RUSH CITY, Minn. - A army veteran of two tours in Afghanistan has again picked up a weapon on behalf of freedom.

On Thursday Jason Galvin took shots from a .22 caliber rifle to free an eagle that had become tangled in a rope, hanging upside down from a tree 75 feet off the ground.

“It was very windy and I was just waiting for the right shot,” said Galvin who spent 90 minutes firing roughly 150 shots while mowing down three branches, and finally the rope, holding up the eagle.

Other branches on the white pine and the underbrush below helped break the eagle’s fall. The bird is now recovering at the University of Minnesota Raptor Center.

“It was a good weekend for it to happen,” Galvin said. “Fourth of July, you know, that’s our bird. I can’t let it sit there.”

Galvin was on a bait run in his pickup, when he spotted the bird above a gravel road about a mile from his family's cabin, upside down and struggling. By then the eagle had already been hanging more than two days, as neighbors called the Minnesota DNR and the Rush City police and fire departments, only to be told there was nothing the agencies could do.

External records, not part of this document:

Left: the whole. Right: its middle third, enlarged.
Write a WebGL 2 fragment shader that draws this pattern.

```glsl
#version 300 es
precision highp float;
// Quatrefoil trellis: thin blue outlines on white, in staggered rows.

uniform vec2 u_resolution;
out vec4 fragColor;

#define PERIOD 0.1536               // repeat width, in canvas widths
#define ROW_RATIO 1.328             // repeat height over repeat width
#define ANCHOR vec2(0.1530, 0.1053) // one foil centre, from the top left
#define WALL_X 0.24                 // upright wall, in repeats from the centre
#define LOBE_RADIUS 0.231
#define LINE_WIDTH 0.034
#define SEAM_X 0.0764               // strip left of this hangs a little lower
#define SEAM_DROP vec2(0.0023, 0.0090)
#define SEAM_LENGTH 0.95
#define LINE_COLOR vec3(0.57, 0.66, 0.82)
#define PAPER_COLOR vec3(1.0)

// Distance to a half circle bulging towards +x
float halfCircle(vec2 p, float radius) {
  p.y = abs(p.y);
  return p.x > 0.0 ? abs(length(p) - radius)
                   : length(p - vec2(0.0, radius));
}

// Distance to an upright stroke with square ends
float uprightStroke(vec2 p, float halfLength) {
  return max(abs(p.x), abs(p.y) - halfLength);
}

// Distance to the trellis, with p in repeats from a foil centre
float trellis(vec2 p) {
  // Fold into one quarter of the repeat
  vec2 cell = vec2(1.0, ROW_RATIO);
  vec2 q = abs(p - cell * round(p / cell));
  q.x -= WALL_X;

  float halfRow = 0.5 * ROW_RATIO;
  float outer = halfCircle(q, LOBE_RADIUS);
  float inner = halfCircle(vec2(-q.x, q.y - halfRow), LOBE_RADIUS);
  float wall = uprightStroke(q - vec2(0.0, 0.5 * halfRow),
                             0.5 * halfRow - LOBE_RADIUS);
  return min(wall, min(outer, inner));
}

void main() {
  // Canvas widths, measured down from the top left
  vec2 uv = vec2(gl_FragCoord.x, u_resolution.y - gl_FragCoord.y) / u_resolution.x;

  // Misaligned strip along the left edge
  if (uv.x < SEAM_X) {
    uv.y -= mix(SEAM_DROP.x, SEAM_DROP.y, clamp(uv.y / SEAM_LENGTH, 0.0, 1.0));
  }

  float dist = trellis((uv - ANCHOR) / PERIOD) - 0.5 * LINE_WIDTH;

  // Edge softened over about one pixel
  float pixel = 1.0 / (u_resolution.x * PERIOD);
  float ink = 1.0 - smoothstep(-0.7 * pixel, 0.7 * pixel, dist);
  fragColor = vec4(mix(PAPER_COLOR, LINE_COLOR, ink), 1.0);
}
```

Galvin's wife Jackie began making calls too, with similar results. "They just couldn’t get up there high enough and they just unfortunately deemed this was going to be a loss."

"Right then I thought, 'Man, that just doesn’t look good.'" Jason Galvin said.

As he assessed the situation Galvin joked that he might have to shoot the eagle down. His wife responded in a more serious tone. "Yup, that's what you're going to do."

Before pulling the trigger, Jason Galvin cleared his idea with Phil Mohs, a conservation officer with the Minnesota Department of Natural Resources.

"He told me he was a veteran in the service and he wouldn’t do it if he couldn’t do it safely," said Mohs, who gave Galvin the go-ahead to start shooting, already having concluded the eagle would die in the tree if left alone.

Mohs watched Galvin's progress through a pair of binoculars. "I was like, wow, he’s an excellent shot."

Each time he fired, Galvin said he could see through the rifle scope the eagle staring back at him. "It was slow precise shots. When it was perfect, I’d take the shot and then I’d wait, take the other shot." .

Once the rope was severed and the bird had safely fallen, Mohs placed it in a kennel and started the drive to the Raptor Center. "It rode in the front seat with me and the whole time his head was up and he was alert. It looked good considering it had been hanging there for two days," the conservation officer said.

As of Friday evening, a raptor center veterinarian said the eagle was eating and drinking, while its long-term prognosis was still being assessed.

The Galvins and the their neighbors have started calling the bird "Freedom" and hope it will eventually be released in the area it was rescued.

Jason Galvin said the eagle's rescue was an emotional experience. "There was a lot of tears," he said. "When it finally came down, it was breathtaking. It was a beautiful moment."